The Safari is the entry-level "school" fountain pen in Lamy's product line, and it shares the attributes of most Lamy pens: they're functional, sturdy, and entirely unpretentious. Most low-end fountain pens from other manufacturers are either cheaper versions of their more expensive models, or intentionally tarted up to look like more expensive pens (Waterman's Phileas with its faux art deco styling and printed marbling pattern comes to mind.) The Safari, on the other hand, is a clean, simple, and unadorned original design.
The construction of the Safari is bulletproof. It's made of ABS plastic, the nib is a steel point that's very easy to swap out, and both the Lamy standard cartridge and the optional converter hold a ton of ink. The clip is a bent wire, like an oversized paper clip, and when you put a Safari in your pocket, it'll stay right where you placed it. The Lamy steel nib is somewhat of a standard among their pens--the same nib that's on the Safari can be found on their more expensive Studio, Accent, CP1, and half a dozen other models. It just pulls straight off the feed for cleaning or replacement, and you can swap it out in five seconds for a different size. (The standard Lamy nib is inexpensive and comes in many nib sizes, from extra-fine to broad, and they even make calligraphy versions in three different widths.)

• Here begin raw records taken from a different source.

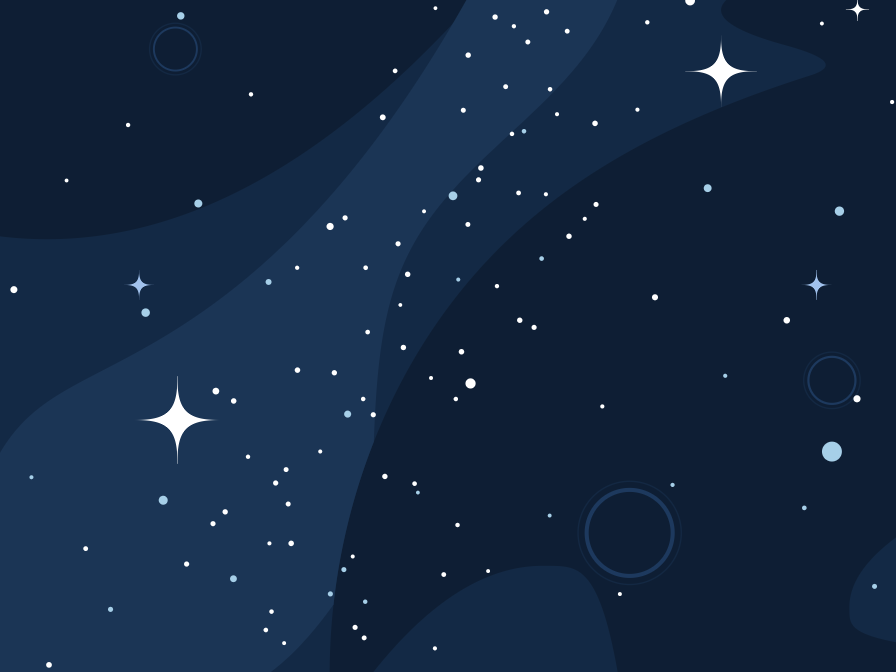
This background is drawn by a Shadertoy shader. Its source:

```glsl
// Flat night sky: layered navy waves, scattered dots, four-pointed sparkles and thin rings.
// Each wave is an implicit field (negative inside) built from polynomials and exponentials;
// the stars come from a hashed loop that gathers most of them along the diagonal band.

#define PIXEL (1.0 / iResolution.y)

vec3 hash3(float n) {
    return fract(sin(n * vec3(12.9898, 78.233, 39.425) + 4.1) * 43758.55);
}

// Coverage of the region where the field is negative, one pixel wide at the edge
float inside(float field) {
    float slope = length(vec2(dFdx(field), dFdy(field)));
    return clamp(0.5 - field / max(slope, 1e-5), 0.0, 1.0);
}

float smoothMin(float a, float b, float k) {
    float h = max(k - abs(a - b), 0.0);
    return min(a, b) - h * h / (4.0 * k);
}

// Bump profile: gentle parabola on one side, steep quartic on the other
float lopsided(float d, float gentle, float steep) {
    return d < 0.0 ? gentle * d * d : steep * d * d * d * d;
}

float disc(vec2 p, float radius) {
    return clamp(0.5 + (radius - length(p)) / PIXEL, 0.0, 1.0);
}

float circleLine(vec2 p, float radius, float width) {
    return clamp(0.5 + (0.5 * width - abs(length(p) - radius)) / PIXEL, 0.0, 1.0);
}

// Concave four-pointed star with needle-thin arms
float sparkle(vec2 p, float radius) {
    p = abs(p);
    float along = max(p.x, p.y);
    float across = min(p.x, p.y);
    float taper = max(1.0 - pow(along / radius, 0.43), 0.0);
    float halfWidth = radius * pow(taper, 2.33);
    return clamp(0.5 + (halfWidth - across) / PIXEL, 0.0, 1.0)
         * clamp((radius - along) / PIXEL, 0.0, 1.0);
}

vec3 waves(vec2 p) {
    vec3 navy = vec3(0.055, 0.119, 0.203);
    vec3 midBlue = vec3(0.075, 0.160, 0.270);
    vec3 steel = vec3(0.106, 0.208, 0.333);

    // Wide band: bowl at upper left, sweeping right edge with a rounded tongue
    float bowl = 0.356 - 0.88 * (p.x - 0.07) * (p.x - 0.07);
    float sweep = 0.49 + 0.51 * (1.0 - p.y) * (1.0 - p.y) + 0.7 * exp(-p.y / 0.14);
    float tongue = 1.073 + 35.0 * (p.y - 0.015) * (p.y - 0.015);
    float rightEdge = smoothMin(sweep, tongue, 0.2);
    float wide = max(bowl - p.y, p.x - rightEdge);

    // Bright stream inside the wide band
    float t = p.x - 0.2;
    float streamTop = 0.525 - t * (0.52 + t * (0.765 + 0.675 * t)) + 0.07 * exp(-p.x / 0.05);
    float streamRight = 0.553 + 0.41 / (1.0 + exp((p.y - 0.2) / 0.095));
    float foot = clamp(p.x - 0.296, 0.0, 0.3);
    float stream = max(streamTop - p.y, p.x - min(streamRight, rightEdge));
    stream = max(stream, p.y - 1.04 + 3.5 * foot * foot);

    // Hill on the lower border and bulge on the right border
    float hill = 0.842 + lopsided(p.x - 0.807, 2.5, 1000.0) - p.y;
    float bulge = 1.264 + lopsided(p.y - 0.903, 6.5, 9000.0) - p.x;

    float midCover = max(inside(wide), max(inside(hill), inside(bulge)));
    return mix(mix(navy, midBlue, midCover), steel, inside(stream));
}

void addRing(inout vec3 color, vec2 p, float radius, float width) {
    vec3 ringBlue = vec3(0.115, 0.225, 0.37);
    color = mix(color, ringBlue, circleLine(p, radius, width));
    color = mix(color, ringBlue, 0.35 * circleLine(p, radius * 1.2, 0.002));
}

void addStars(inout vec3 color, vec2 p) {
    for (int i = 0; i < 108; i++) {
        float n = float(i);
        vec3 h = hash3(n + 1.0);
        vec3 g = hash3(n + 211.0);
        bool banded = i < 64;
        // Band stars hug the diagonal; the rest follow an even sequence
        vec2 along = vec2(0.82 - 0.44 * h.y + 0.36 * (h.x + h.z - 1.0), h.y);
        vec2 even = fract(n * vec2(0.7549, 0.5698) + 0.3) * vec2(1.333, 1.0);
        vec2 center = banded ? along : even;
        bool pale = g.y > (banded ? 0.9 : 0.58);
        float radius = banded ? 0.0029 + 0.0012 * g.x : 0.0028 + 0.0048 * g.x * g.x;
        vec3 tint = pale ? vec3(0.65, 0.81, 0.91) : vec3(1.0);
        color = mix(color, tint, disc(p - center, radius));
    }
}

void mainImage(out vec4 fragColor, in vec2 fragCoord) {
    // Height is one unit, measured downward from the top
    vec2 p = vec2(fragCoord.x, iResolution.y - fragCoord.y) / iResolution.y;
    vec3 color = waves(p);

    addRing(color, p - vec2(0.261, 0.073), 0.032, 0.0028);
    addRing(color, p - vec2(1.238, 0.566), 0.035, 0.0032);
    addRing(color, p - vec2(0.937, 0.793), 0.064, 0.0060);

    addStars(color, p);
    color = mix(color, vec3(0.65, 0.81, 0.91), disc(p - vec2(1.238, 0.672), 0.0148));

    // Large white sparkles, then the small pale pair
    float white = max(sparkle(p - vec2(0.264, 0.625), 0.066), sparkle(p - vec2(1.073, 0.106), 0.054));
    white = max(white, sparkle(p - vec2(1.276, 0.014), 0.018));
    float paleBlue = max(sparkle(p - vec2(0.207, 0.424), 0.023), sparkle(p - vec2(1.215, 0.424), 0.023));
    color = mix(color, vec3(0.63, 0.76, 0.93), paleBlue);
    fragColor = vec4(mix(color, vec3(1.0), white), 1.0);
}
```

For a starter pen, the Safari represents the best value on the market. The nibs are uniformly good, the pen is damn near impossible to kill (it was designed for rough-and-tumble school use), and it can be had in many different colors. With the optional converter, you can use the many bottled inks out there, which is half the fun of writing with a fountain pen. Many fountain pen aficionados have started with a Safari, and many who did still have theirs as part of their pen rotation, because they're so tough and useful.

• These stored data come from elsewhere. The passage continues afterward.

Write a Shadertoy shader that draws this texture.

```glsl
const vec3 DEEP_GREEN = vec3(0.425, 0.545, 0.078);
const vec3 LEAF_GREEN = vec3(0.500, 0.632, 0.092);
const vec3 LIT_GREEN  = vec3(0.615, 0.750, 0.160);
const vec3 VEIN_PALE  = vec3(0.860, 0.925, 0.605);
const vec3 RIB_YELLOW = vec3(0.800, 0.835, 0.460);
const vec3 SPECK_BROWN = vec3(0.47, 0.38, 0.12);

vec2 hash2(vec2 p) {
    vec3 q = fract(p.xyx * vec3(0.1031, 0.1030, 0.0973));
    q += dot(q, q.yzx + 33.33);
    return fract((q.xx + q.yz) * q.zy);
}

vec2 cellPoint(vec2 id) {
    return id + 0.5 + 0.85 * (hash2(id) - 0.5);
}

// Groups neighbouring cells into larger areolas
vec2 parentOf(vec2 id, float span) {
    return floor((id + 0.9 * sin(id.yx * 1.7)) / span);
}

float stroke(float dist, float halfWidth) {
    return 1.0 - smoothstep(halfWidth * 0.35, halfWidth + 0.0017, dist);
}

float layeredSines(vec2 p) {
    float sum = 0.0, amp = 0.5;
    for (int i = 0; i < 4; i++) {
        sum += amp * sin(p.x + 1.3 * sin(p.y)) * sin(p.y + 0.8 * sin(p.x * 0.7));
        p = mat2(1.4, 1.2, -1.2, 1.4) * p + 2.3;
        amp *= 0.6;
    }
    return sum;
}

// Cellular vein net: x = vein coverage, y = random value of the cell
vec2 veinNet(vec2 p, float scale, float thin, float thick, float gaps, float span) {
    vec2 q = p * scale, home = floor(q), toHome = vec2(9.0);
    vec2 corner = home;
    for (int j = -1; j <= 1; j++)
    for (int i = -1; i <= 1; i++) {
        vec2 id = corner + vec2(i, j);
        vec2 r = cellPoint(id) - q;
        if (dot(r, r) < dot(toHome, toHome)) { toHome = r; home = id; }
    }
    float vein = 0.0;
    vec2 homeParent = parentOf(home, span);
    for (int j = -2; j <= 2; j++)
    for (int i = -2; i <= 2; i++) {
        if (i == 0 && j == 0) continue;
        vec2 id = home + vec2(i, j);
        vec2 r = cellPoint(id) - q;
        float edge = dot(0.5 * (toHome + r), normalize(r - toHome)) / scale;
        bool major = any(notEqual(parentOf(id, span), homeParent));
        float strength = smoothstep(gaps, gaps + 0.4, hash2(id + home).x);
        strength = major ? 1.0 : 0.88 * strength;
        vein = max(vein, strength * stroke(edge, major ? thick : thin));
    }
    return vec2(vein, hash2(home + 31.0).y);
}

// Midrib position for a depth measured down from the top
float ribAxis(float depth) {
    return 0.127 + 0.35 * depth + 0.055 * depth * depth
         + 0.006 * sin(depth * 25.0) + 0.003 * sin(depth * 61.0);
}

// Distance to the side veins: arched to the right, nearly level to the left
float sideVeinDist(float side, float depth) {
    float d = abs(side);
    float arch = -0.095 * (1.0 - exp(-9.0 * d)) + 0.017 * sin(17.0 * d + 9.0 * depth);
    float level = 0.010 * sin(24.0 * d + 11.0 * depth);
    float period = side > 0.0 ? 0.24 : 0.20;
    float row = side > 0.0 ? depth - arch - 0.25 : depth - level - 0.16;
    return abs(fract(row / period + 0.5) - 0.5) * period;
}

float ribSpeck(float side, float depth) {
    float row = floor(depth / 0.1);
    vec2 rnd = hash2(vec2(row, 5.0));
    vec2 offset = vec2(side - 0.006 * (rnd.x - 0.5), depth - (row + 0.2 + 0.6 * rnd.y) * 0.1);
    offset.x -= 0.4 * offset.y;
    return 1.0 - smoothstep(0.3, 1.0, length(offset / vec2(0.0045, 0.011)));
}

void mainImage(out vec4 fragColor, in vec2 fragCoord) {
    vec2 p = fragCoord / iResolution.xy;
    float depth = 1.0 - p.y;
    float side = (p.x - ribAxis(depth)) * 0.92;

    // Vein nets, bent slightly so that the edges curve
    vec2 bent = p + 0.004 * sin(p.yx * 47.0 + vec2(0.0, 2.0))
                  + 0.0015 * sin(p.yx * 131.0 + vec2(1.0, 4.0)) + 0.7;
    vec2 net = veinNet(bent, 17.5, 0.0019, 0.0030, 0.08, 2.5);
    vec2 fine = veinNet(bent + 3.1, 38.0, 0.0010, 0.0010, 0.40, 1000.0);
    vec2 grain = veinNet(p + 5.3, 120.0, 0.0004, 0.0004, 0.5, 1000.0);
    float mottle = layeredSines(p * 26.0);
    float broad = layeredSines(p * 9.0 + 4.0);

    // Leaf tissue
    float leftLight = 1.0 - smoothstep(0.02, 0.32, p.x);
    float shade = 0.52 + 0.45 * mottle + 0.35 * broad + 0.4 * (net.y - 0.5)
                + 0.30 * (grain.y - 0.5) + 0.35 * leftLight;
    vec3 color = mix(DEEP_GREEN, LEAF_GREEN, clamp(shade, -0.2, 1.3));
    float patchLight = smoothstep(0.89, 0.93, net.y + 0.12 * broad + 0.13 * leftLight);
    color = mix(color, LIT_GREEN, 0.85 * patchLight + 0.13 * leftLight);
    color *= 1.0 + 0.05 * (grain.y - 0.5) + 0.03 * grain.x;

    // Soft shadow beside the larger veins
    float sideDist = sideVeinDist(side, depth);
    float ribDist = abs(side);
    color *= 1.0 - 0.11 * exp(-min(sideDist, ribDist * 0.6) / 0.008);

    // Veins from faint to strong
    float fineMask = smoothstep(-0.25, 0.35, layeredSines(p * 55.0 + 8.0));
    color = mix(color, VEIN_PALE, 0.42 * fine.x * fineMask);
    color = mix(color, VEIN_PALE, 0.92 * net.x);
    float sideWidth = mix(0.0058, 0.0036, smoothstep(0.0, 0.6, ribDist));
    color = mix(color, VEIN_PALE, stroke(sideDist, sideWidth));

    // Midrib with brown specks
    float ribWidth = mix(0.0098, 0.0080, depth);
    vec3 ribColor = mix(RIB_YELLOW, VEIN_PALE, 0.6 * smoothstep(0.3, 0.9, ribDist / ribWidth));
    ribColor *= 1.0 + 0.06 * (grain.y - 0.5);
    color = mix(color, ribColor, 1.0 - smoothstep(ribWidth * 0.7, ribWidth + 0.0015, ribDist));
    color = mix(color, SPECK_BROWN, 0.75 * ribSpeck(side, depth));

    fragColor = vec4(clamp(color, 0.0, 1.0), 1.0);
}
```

A note on colors and textures: the Charcoal version of the Safari has a slightly rough finish, which some people prefer over the slicker plastic finish of all the other Safaris because it's less slippery. Also, the Safari's section (the part you have your fingers on) is indented into a triangular shape to steer your fingers into the proper orientation for fountain pen writing. Most users are fine with it, but some don't like the Safari's slightly unorthodox section.

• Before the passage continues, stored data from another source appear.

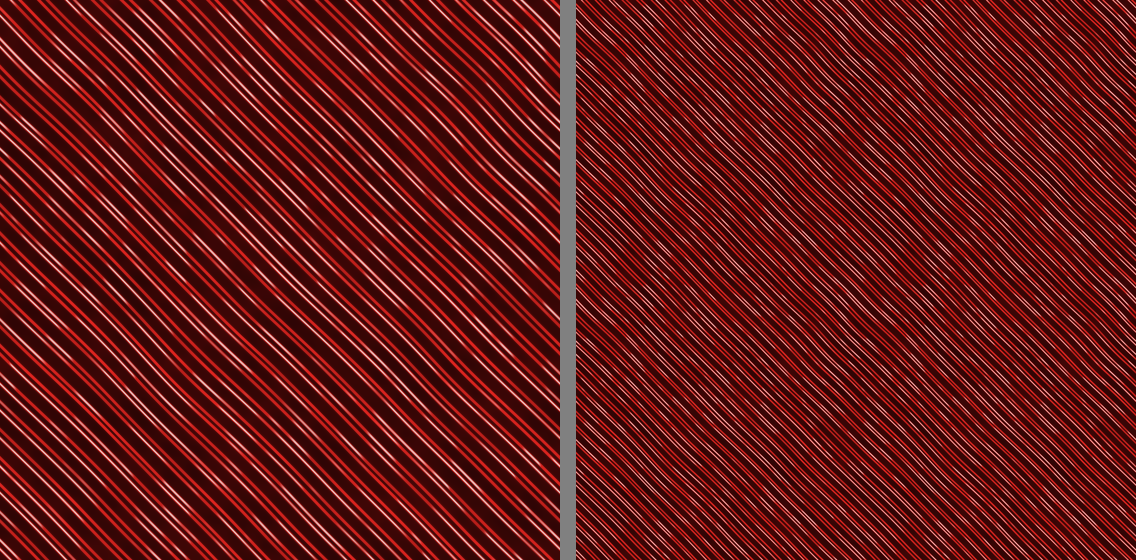
Left, the tile; right, the same tile 2 across and 2 down.
Write a three.js fragment shader that draws this pattern.

```glsl
// Diagonal pairs of glossy red threads with broken highlights on a dark mottled ground.
varying vec2 vUv;

const float PAIRS = 20.0;          // thread pairs across and down
const vec3 GROUND = vec3(0.205, 0.022, 0.020);
const vec3 GLOW = vec3(0.38, 0.045, 0.045);
const vec3 RED = vec3(0.83, 0.135, 0.115);
const vec3 SHINE = vec3(0.91, 0.77, 0.76);

float hash(vec2 p) {
  return fract(sin(dot(p, vec2(127.1, 311.7))) * 43758.5453);
}

// Smooth noise along a line, wrapping after a whole number of cells
float lineNoise(float x, float cells, float seed) {
  float i = floor(x * cells);
  float f = fract(x * cells);
  float a = hash(vec2(mod(i, cells), seed));
  float b = hash(vec2(mod(i + 1.0, cells), seed));
  return mix(a, b, f * f * (3.0 - 2.0 * f));
}

// Smooth noise over the plane, wrapping in both directions
float planeNoise(vec2 uv, float cells, float seed) {
  vec2 i = floor(uv * cells);
  vec2 f = fract(uv * cells);
  f = f * f * (3.0 - 2.0 * f);
  vec2 lo = mod(i, cells) + seed;
  vec2 hi = mod(i + 1.0, cells) + seed;
  float bottom = mix(hash(lo), hash(vec2(hi.x, lo.y)), f.x);
  float top = mix(hash(vec2(lo.x, hi.y)), hash(hi), f.x);
  return mix(bottom, top, f.y);
}

// Soft-edged band around a centre line, d is the distance from it
float band(float d, float inner, float outer) {
  return 1.0 - smoothstep(inner, outer, d);
}

// Adds one thread: halo, red body and a shine that comes and goes along it
vec3 addThread(vec3 color, float d, float along, float seed, float threshold, float shineWidth) {
  float tone = mix(0.86, 1.06, lineNoise(along, 16.0, seed + 31.0));
  float gloss = 0.65 * lineNoise(along, 19.0, seed) + 0.35 * lineNoise(along, 43.0, seed + 7.0);
  float shine = smoothstep(threshold, threshold + 0.22, gloss);
  color = mix(color, GLOW, 0.75 * exp(-90.0 * d * d));
  color = mix(color, RED * tone, band(d, 0.035, 0.105));
  return mix(color, SHINE, shine * band(d, 0.008, shineWidth));
}

void main() {
  // Gentle waviness of the threads
  float sway = 0.22 * (planeNoise(vUv, 6.0, 3.0) - 0.5);
  float across = PAIRS * (vUv.x + vUv.y) + sway;
  float id = mod(floor(across), PAIRS);
  float place = fract(across);

  // Mottled ground
  float mottle = 0.6 * planeNoise(vUv, 12.0, 11.0) + 0.4 * planeNoise(vUv, 40.0, 17.0);
  vec3 color = GROUND * mix(0.78, 1.26, mottle);

  // Two threads per repeat, the first sharper and glossier
  for (int k = 0; k < 2; k++) {
    float n = float(k);
    float seed = id * 2.0 + n + 50.0;
    float jitter = 0.09 * (hash(vec2(seed, 5.0)) - 0.5);
    float d = abs(place - mix(0.35, 0.64, n) - jitter);
    color = addThread(color, d, vUv.x, seed, mix(0.38, 0.54, n), mix(0.060, 0.075, n));
  }

  gl_FragColor = vec4(color, 1.0);
}
```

For around $30, you get a first-rate fountain pen that will hold its own against pens of three or five times the Safari's price point. It's a very utilitarian design, without a bit of "bling" on it, but when it comes to entry-level fountain pens, I can't think of a better pick for the money.